Data records:
--

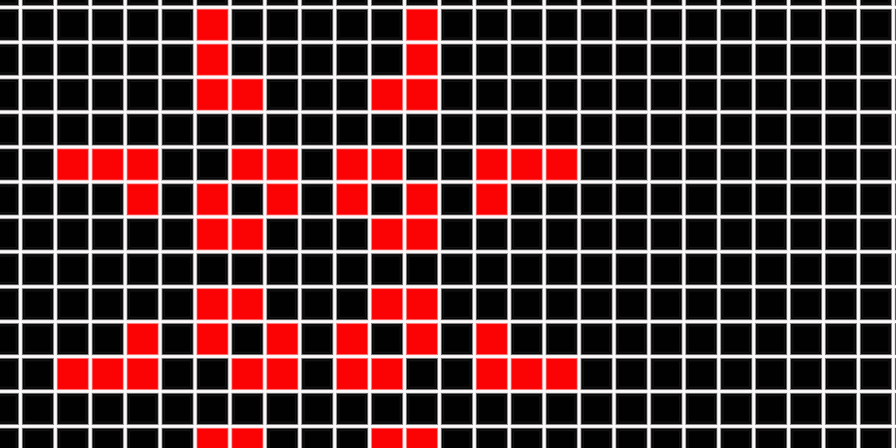
Reproduce this pattern procedurally as a WebGL 2 fragment shader.

```glsl
#version 300 es
precision highp float;
// A fourfold symmetric cluster of red cells on a black board ruled with white lines.

#define PITCH 0.07794               // cell size, in canvas heights
#define ORIGIN vec2(0.0456, 0.0164) // first grid crossing, from the top left
#define CENTRE vec2(8.0, 7.0)       // column and row of the middle cell
#define LINE_HALF 0.0043            // half thickness of the grid lines
#define EDGE_SOFT 0.0026            // least softness of the line edges
#define INSET 0.0095                // distance of the faint inner outline
#define INSET_GLOW 0.07
#define LINE_COLOUR vec3(0.985, 0.975, 0.98)
#define LIVE_COLOUR vec3(0.985, 0.008, 0.015)
#define DEAD_COLOUR vec3(0.005)

uniform vec2 u_resolution;
out vec4 outColour;

// True for the live cells; mirrored in both axes and the diagonals.
bool isLive(vec2 cell) {
    vec2 away = abs(cell - CENTRE);
    int near = int(min(away.x, away.y) + 0.5);
    int far = int(max(away.x, away.y) + 0.5);
    bool core = near >= 1 && near < far && far <= 3;
    bool elbow = near == 2 && far == 5;
    bool arm = near == 3 && far >= 5 && far <= 7;
    return core || elbow || arm;
}

void main() {
    // Board position, with y running down from the top edge
    vec2 p = gl_FragCoord.xy / u_resolution.y;
    p.y = 1.0 - p.y;
    vec2 board = (p - ORIGIN) / PITCH;
    vec2 cell = floor(board);

    // Distance to the nearest grid line
    vec2 toLine = (0.5 - abs(fract(board) - 0.5)) * PITCH;
    float d = min(toLine.x, toLine.y);
    float pixel = 1.0 / u_resolution.y;
    float soft = max(0.65 * pixel, EDGE_SOFT);

    // Cell fill with a faint inner outline on the dead cells
    bool live = isLive(cell);
    vec3 colour = live ? LIVE_COLOUR : DEAD_COLOUR;
    float outline = 1.0 - smoothstep(0.0, soft, abs(d - INSET));
    if (!live) colour += INSET_GLOW * outline;

    // Grid lines on top
    float line = 1.0 - smoothstep(LINE_HALF - soft, LINE_HALF + soft, d);
    colour = mix(colour, LINE_COLOUR, line);

    outColour = vec4(colour, 1.0);
}
```
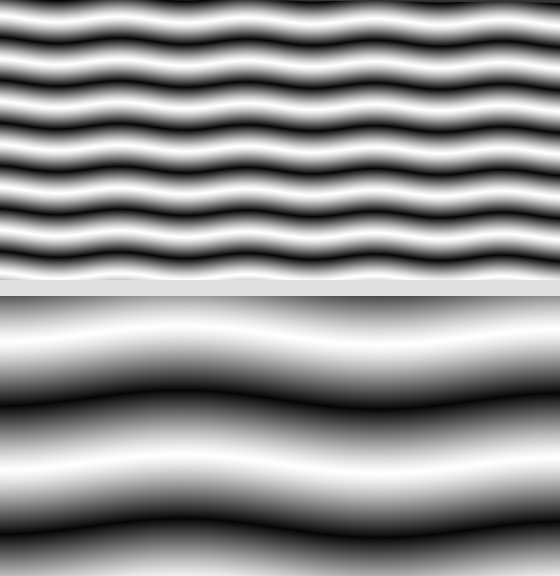
Top, the full canvas; bottom, a detail of the centre.
Write a WebGL 1 fragment shader that draws this pattern.

```glsl
precision highp float;
// Soft grey ripples: slightly tilted, wavy horizontal bands fading from black to white.
uniform vec2 u_resolution;

const float TAU = 6.2831853;
const float BAND_PERIOD = 0.1529;  // lengths are in canvas heights
const float FIRST_VALLEY = 0.143;  // depth of the first dark line at the left edge
const float WAVE_LENGTH = 0.456;
const float WAVE_HEIGHT = 0.0104;
const float WAVE_CREST = 0.43;
const float TILT = 0.008;
const float SHEET_CORNER = 0.78;   // where the tilted sheet meets the top edge
const vec3 MARGIN_GREY = vec3(0.2);

// Upward displacement of the bands at x.
float ripple(float x, float crest, float waveLength, float height) {
  return height * cos(TAU * (x - crest) / waveLength);
}

// 0 on the dark valleys, 1 on the bright ridges.
float triangleWave(float phase) {
  return 1.0 - abs(2.0 * fract(phase) - 1.0);
}

// Nearly linear ramp that levels off close to white.
float shade(float t) {
  return clamp(0.02 + 1.13 * t - 0.15 * pow(t, 5.0), 0.0, 1.0);
}

void main() {
  vec2 p = gl_FragCoord.xy / u_resolution.y;
  float pixel = 1.0 / u_resolution.y;
  float depth = 1.0 - p.y;

  // Wavy bands
  float wave = ripple(p.x, WAVE_CREST, WAVE_LENGTH, WAVE_HEIGHT);
  float phase = (depth - FIRST_VALLEY - TILT * p.x + wave) / BAND_PERIOD;
  vec3 color = vec3(shade(triangleWave(phase)));

  // Thin margin above the tilted top edge of the sheet
  float edge = TILT * (p.x - SHEET_CORNER);
  float margin = smoothstep(-0.5 * pixel, 0.5 * pixel, edge - depth);
  color = mix(color, MARGIN_GREY, margin);

  gl_FragColor = vec4(color, 1.0);
}
```
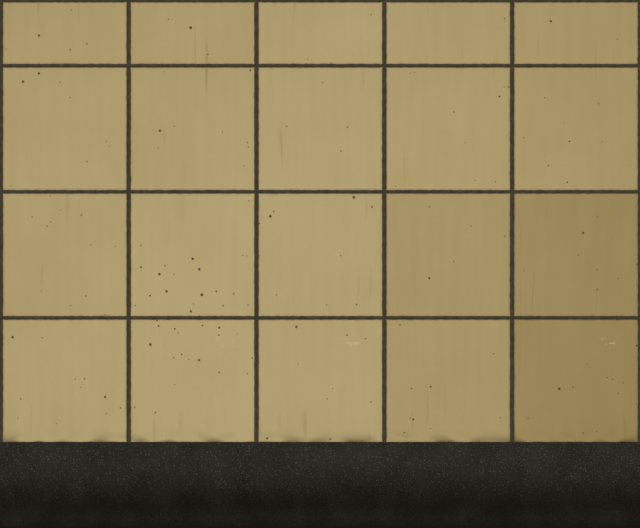
Give the GLSL for this texture, as a WebGL 2 fragment shader.

```glsl
#version 300 es
precision highp float;
// Worn square wall tiles, five across, above a dark speckled stone skirting.
// Tiles are repeated rounded boxes; gradient noise adds toning, drips and grime,
// and hashed cells scatter the chips. One unit is the width of the canvas.
uniform vec2 u_resolution;
out vec4 fragColor;

const vec2 PITCH = vec2(0.1997, 0.1970);    // tile spacing
const vec2 ORIGIN = vec2(0.0014, 0.1313);   // lower left grout crossing
const vec2 GROUT = vec2(0.0066, 0.0054);    // joint widths
const float CORNER = 0.0012;                // tile corner radius
const float WALL_TOP = 0.8214;              // upper edge of the cut row
const float BASE_TOP = 0.1340;              // upper edge of the skirting
const vec3 TILE_LIGHT = vec3(0.705, 0.637, 0.455);
const vec3 TILE_DARK = vec3(0.605, 0.530, 0.350);
const vec3 GROUT_COLOR = vec3(0.255, 0.232, 0.182);
const vec3 GRIME = vec3(0.27, 0.22, 0.13);
const vec3 SCUFF = vec3(0.80, 0.75, 0.59);
const vec3 BASE_LIGHT = vec3(0.175, 0.172, 0.148);
const vec3 BASE_DARK = vec3(0.105, 0.100, 0.078);
const vec3 BASE_FLECK = vec3(0.34, 0.33, 0.29);
const vec3 FLOOR_RED = vec3(0.15, 0.065, 0.05);

vec3 hash3(vec2 p) {
  vec3 q = fract(p.xyx * vec3(0.1031, 0.1030, 0.0973));
  q += dot(q, q.yxz + 33.33);
  return fract((q.xxy + q.yzz) * q.zyx);
}

vec2 gradient(vec2 cell) {
  float angle = 6.2832 * hash3(cell).x;
  return vec2(cos(angle), sin(angle));
}

// Gradient noise, roughly -0.7 to 0.7
float noise(vec2 p) {
  vec2 i = floor(p), f = p - i;
  vec2 u = f * f * f * (f * (f * 6.0 - 15.0) + 10.0), e = vec2(0, 1);
  float low = mix(dot(gradient(i), f), dot(gradient(i + e.yx), f - e.yx), u.x);
  float high = mix(dot(gradient(i + e), f - e), dot(gradient(i + 1.0), f - 1.0), u.x);
  return mix(low, high, u.y);
}

float fbm(vec2 p) {
  float sum = 0.0, amp = 0.6;
  for (int i = 0; i < 4; i++) {
    sum += amp * noise(p);
    p = p * 2.03 + 17.3;
    amp *= 0.5;
  }
  return sum;
}

float roundBox(vec2 p, vec2 halfSize, float r) {
  vec2 q = abs(p) - halfSize + r;
  return length(max(q, 0.0)) + min(max(q.x, q.y), 0.0) - r;
}

// Soft dots, one at most in each cell; chance is the share of filled cells
float specks(vec2 p, float cells, float chance, float radius, float px) {
  vec2 g = p * cells, id = floor(g);
  vec3 h = hash3(id + cells);
  float r = radius * mix(0.4, 1.0, h.y);
  vec2 center = mix(vec2(0.25), vec2(0.75), hash3(id + 71.0).xy);
  float d = length(g - id - center) / cells - r;
  return step(h.x, chance) * (1.0 - smoothstep(-px, px, d));
}

vec3 tileColor(vec2 p, vec2 id, vec2 local, float edge, float px) {
  // Tone per tile, deepest to the lower right
  vec2 mid = ORIGIN + (id + 0.5) * PITCH;
  float aged = smoothstep(0.5, 0.92, mid.x) * (1.0 - smoothstep(0.4, 0.72, mid.y));
  float tone = 0.9 - 0.7 * aged + 0.16 * (hash3(id + 5.0).x - 0.5);
  tone -= 0.9 * dot(p - vec2(0.42, 0.35), p - vec2(0.42, 0.35));
  tone += 0.22 * fbm(p * 7.0) + 0.10 * noise(p * vec2(75.0, 7.0)) + 0.07 * fbm(p * 190.0);
  vec3 col = mix(TILE_DARK, TILE_LIGHT, tone);
  // Faint drips, edge dirt and the soiled foot of the wall
  float drip = smoothstep(0.32, 0.62, noise(p * vec2(110.0, 9.0) + 4.0));
  col = mix(col, GRIME, 0.13 * drip * smoothstep(-0.1, 0.4, noise(p * 9.0)));
  float rim = smoothstep(-0.004, 0.0, edge) * (0.12 + 0.3 * max(fbm(p * 45.0), 0.0));
  float foot = exp(-(p.y - BASE_TOP) * 180.0) * smoothstep(-0.2, 0.4, noise(p * vec2(28.0, 60.0)));
  col = mix(col, GRIME, clamp(rim + 0.65 * foot, 0.0, 0.8));
  // Chips, with a denser cluster low on the second column
  vec2 fromCluster = (p - vec2(0.29, 0.33)) / vec2(0.08, 0.07);
  float cluster = exp(-dot(fromCluster, fromCluster));
  float chips = specks(p, 75.0, 0.006 + 0.14 * cluster, 0.0021, px);
  chips = max(chips, 0.6 * specks(p + 0.37, 130.0, 0.012 + 0.04 * cluster, 0.0013, px));
  col = mix(col, GRIME, 0.8 * chips);
  // Pale rubbed marks on the lowest row
  vec2 rub = (local - 0.3 * PITCH * vec2(0.8, 1.0)) / vec2(0.014, 0.008);
  float worn = step(0.5, hash3(id + 12.0).y) * step(id.y, 0.5) * exp(-dot(rub, rub));
  return mix(col, SCUFF, 0.6 * worn * smoothstep(0.0, 0.4, fbm(p * vec2(70.0, 130.0))));
}

vec3 baseColor(vec2 p, float px) {
  float height = p.y / BASE_TOP;
  float light = smoothstep(0.2, 0.8, height) + 0.3 * exp(-pow((height - 0.12) / 0.1, 2.0));
  light += 0.55 * fbm(p * 22.0) + 0.5 * fbm(p * 260.0) - 0.15;
  vec3 col = mix(BASE_DARK, BASE_LIGHT, clamp(light, -0.2, 1.3));
  // Mineral flecks, pale runs toward the right, and the floor line
  float fleck = max(specks(p, 230.0, 0.14, 0.0011, px), specks(p + 0.53, 350.0, 0.13, 0.0008, px));
  col = mix(col, BASE_FLECK, 0.55 * fleck * smoothstep(0.1, 0.75, height));
  float wander = 0.006 * noise(p * 32.0);
  float run = smoothstep(0.3, 0.65, noise(vec2((p.x + wander) * 58.0, p.y * 9.0)));
  col = mix(col, BASE_FLECK, 0.32 * run * smoothstep(0.55, 0.85, p.x) * smoothstep(0.1, 0.5, height));
  return mix(FLOOR_RED, col, smoothstep(0.001, 0.005, p.y + 0.002 * noise(p * 30.0)));
}

void main() {
  vec2 p = gl_FragCoord.xy / u_resolution.x;
  float px = 1.0 / u_resolution.x;
  vec2 grid = (p - ORIGIN) / PITCH, id = floor(grid);
  vec2 local = (grid - id - 0.5) * PITCH;
  float edge = max(roundBox(local, 0.5 * (PITCH - GROUT), CORNER), p.y - WALL_TOP);
  edge += 0.0006 * noise(p * 130.0);
  vec3 joint = GROUT_COLOR * (1.0 + 0.25 * fbm(p * 90.0));
  vec3 col = mix(tileColor(p, id, local, edge, px), joint, smoothstep(-px, px, edge));
  float skirting = p.y - BASE_TOP + 0.0012 * noise(p * 60.0);
  col = mix(baseColor(p, px), col, smoothstep(-px, px, skirting));
  fragColor = vec4(col, 1.0);
}
```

--

#### [Problem statement]
Whenever a line of the entries contains the string "radius", copy that line.

#### [Task response]
const float CORNER = 0.0012;                // tile corner radius
float specks(vec2 p, float cells, float chance, float radius, float px) {
  float r = radius * mix(0.4, 1.0, h.y);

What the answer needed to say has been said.